> **How to complete this task**: Use the entries below and reproduce exactly the lines from the one containing "660 L690 648" down to the one containing "540 L726 492", both of them included.

> **Material provided**:
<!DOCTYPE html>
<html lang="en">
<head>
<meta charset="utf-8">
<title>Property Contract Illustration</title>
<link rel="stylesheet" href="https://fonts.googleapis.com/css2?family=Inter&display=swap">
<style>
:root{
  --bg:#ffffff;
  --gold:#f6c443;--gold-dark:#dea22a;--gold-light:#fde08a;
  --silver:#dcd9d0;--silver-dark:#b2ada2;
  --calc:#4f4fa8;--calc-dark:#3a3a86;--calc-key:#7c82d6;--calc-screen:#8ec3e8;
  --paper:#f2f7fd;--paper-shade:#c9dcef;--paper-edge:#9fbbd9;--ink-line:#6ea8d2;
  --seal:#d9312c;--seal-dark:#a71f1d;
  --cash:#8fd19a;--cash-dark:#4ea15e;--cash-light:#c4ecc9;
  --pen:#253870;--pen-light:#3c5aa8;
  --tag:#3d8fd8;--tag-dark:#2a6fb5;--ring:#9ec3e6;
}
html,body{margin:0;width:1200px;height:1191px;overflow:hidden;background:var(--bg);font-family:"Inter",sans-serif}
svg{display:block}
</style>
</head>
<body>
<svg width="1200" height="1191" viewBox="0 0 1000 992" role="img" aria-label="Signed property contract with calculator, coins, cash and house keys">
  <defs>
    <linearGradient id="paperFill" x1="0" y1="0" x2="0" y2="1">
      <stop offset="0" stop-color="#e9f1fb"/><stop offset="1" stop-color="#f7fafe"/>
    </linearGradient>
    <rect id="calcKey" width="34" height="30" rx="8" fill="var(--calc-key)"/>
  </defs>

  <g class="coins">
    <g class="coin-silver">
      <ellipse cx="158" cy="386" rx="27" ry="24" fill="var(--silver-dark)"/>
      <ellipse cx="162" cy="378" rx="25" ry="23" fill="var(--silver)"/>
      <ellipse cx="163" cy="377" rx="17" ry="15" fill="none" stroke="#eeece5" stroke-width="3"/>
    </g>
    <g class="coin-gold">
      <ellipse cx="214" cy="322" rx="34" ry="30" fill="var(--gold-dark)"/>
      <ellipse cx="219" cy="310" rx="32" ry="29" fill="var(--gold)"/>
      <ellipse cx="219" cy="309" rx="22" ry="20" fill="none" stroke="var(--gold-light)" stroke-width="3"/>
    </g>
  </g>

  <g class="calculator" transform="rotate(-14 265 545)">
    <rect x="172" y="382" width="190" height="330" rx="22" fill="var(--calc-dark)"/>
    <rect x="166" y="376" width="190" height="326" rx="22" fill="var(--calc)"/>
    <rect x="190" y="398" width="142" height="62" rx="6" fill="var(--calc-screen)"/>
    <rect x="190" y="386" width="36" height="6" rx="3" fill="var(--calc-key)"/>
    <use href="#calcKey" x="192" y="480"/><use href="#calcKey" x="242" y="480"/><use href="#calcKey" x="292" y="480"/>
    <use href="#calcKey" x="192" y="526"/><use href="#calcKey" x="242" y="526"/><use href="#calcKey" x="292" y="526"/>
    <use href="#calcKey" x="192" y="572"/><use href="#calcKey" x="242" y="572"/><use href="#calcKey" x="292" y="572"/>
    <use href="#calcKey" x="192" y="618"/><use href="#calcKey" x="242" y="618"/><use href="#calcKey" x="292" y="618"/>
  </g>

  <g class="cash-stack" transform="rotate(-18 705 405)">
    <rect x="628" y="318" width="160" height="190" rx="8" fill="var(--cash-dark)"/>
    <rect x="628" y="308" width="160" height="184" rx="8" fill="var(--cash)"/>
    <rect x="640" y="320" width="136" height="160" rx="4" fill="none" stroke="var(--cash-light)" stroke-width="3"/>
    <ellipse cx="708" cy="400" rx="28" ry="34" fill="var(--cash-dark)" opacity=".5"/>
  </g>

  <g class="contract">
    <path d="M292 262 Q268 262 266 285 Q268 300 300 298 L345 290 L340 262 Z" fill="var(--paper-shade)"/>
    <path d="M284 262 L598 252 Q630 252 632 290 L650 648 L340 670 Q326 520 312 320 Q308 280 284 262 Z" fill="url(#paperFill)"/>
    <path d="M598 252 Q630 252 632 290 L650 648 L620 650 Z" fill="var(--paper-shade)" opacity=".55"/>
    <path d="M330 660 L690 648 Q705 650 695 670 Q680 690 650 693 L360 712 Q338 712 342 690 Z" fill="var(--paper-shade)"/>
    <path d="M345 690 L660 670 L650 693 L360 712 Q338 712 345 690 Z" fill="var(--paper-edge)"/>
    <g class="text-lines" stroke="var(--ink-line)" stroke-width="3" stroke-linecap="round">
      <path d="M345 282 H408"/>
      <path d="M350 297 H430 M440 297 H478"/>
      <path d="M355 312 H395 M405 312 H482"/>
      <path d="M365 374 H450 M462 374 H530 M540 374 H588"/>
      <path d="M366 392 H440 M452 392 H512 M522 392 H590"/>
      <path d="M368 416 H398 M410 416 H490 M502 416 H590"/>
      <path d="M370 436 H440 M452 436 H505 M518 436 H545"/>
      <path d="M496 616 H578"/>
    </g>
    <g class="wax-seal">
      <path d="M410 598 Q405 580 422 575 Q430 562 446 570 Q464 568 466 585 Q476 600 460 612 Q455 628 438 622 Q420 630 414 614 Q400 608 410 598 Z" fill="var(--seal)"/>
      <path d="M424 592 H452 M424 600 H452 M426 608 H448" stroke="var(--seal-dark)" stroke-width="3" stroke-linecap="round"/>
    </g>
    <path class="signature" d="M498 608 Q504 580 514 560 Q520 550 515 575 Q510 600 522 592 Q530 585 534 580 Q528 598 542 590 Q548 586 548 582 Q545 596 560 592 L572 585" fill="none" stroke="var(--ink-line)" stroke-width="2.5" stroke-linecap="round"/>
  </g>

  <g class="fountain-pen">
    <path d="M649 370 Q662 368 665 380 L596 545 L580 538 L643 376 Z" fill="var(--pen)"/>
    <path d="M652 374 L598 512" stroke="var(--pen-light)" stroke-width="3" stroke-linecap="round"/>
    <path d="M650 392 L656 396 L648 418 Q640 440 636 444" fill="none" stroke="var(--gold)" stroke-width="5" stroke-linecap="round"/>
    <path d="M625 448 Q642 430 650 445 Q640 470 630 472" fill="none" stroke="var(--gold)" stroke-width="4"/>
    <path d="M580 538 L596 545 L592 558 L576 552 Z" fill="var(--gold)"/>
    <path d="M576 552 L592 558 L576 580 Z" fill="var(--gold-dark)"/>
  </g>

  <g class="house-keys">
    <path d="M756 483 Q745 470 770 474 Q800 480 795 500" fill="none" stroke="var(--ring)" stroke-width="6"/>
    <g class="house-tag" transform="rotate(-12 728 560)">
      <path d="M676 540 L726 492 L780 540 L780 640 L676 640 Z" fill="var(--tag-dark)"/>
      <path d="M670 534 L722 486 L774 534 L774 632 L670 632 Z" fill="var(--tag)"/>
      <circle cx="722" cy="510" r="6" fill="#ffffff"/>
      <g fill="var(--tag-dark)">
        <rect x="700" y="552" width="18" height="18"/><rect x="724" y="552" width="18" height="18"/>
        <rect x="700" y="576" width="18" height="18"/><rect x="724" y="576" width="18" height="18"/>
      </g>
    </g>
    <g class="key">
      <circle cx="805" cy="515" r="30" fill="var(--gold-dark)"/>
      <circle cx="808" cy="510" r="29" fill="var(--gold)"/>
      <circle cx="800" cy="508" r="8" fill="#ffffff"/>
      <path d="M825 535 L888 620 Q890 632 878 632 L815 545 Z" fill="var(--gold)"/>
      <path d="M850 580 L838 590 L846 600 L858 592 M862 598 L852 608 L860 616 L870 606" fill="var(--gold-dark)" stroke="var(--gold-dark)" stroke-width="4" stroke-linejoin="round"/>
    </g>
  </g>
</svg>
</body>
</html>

> **Problem solution**:
    <path d="M330 660 L690 648 Q705 650 695 670 Q680 690 650 693 L360 712 Q338 712 342 690 Z" fill="var(--paper-shade)"/>
    <path d="M345 690 L660 670 L650 693 L360 712 Q338 712 345 690 Z" fill="var(--paper-edge)"/>
    <g class="text-lines" stroke="var(--ink-line)" stroke-width="3" stroke-linecap="round">
      <path d="M345 282 H408"/>
      <path d="M350 297 H430 M440 297 H478"/>
      <path d="M355 312 H395 M405 312 H482"/>
      <path d="M365 374 H450 M462 374 H530 M540 374 H588"/>
      <path d="M366 392 H440 M452 392 H512 M522 392 H590"/>
      <path d="M368 416 H398 M410 416 H490 M502 416 H590"/>
      <path d="M370 436 H440 M452 436 H505 M518 436 H545"/>
      <path d="M496 616 H578"/>
    </g>
    <g class="wax-seal">
      <path d="M410 598 Q405 580 422 575 Q430 562 446 570 Q464 568 466 585 Q476 600 460 612 Q455 628 438 622 Q420 630 414 614 Q400 608 410 598 Z" fill="var(--seal)"/>
      <path d="M424 592 H452 M424 600 H452 M426 608 H448" stroke="var(--seal-dark)" stroke-width="3" stroke-linecap="round"/>
    </g>
    <path class="signature" d="M498 608 Q504 580 514 560 Q520 550 515 575 Q510 600 522 592 Q530 585 534 580 Q528 598 542 590 Q548 586 548 582 Q545 596 560 592 L572 585" fill="none" stroke="var(--ink-line)" stroke-width="2.5" stroke-linecap="round"/>
  </g>

  <g class="fountain-pen">
    <path d="M649 370 Q662 368 665 380 L596 545 L580 538 L643 376 Z" fill="var(--pen)"/>
    <path d="M652 374 L598 512" stroke="var(--pen-light)" stroke-width="3" stroke-linecap="round"/>
    <path d="M650 392 L656 396 L648 418 Q640 440 636 444" fill="none" stroke="var(--gold)" stroke-width="5" stroke-linecap="round"/>
    <path d="M625 448 Q642 430 650 445 Q640 470 630 472" fill="none" stroke="var(--gold)" stroke-width="4"/>
    <path d="M580 538 L596 545 L592 558 L576 552 Z" fill="var(--gold)"/>
    <path d="M576 552 L592 558 L576 580 Z" fill="var(--gold-dark)"/>
  </g>

  <g class="house-keys">
    <path d="M756 483 Q745 470 770 474 Q800 480 795 500" fill="none" stroke="var(--ring)" stroke-width="6"/>
    <g class="house-tag" transform="rotate(-12 728 560)">
      <path d="M676 540 L726 492 L780 540 L780 640 L676 640 Z" fill="var(--tag-dark)"/>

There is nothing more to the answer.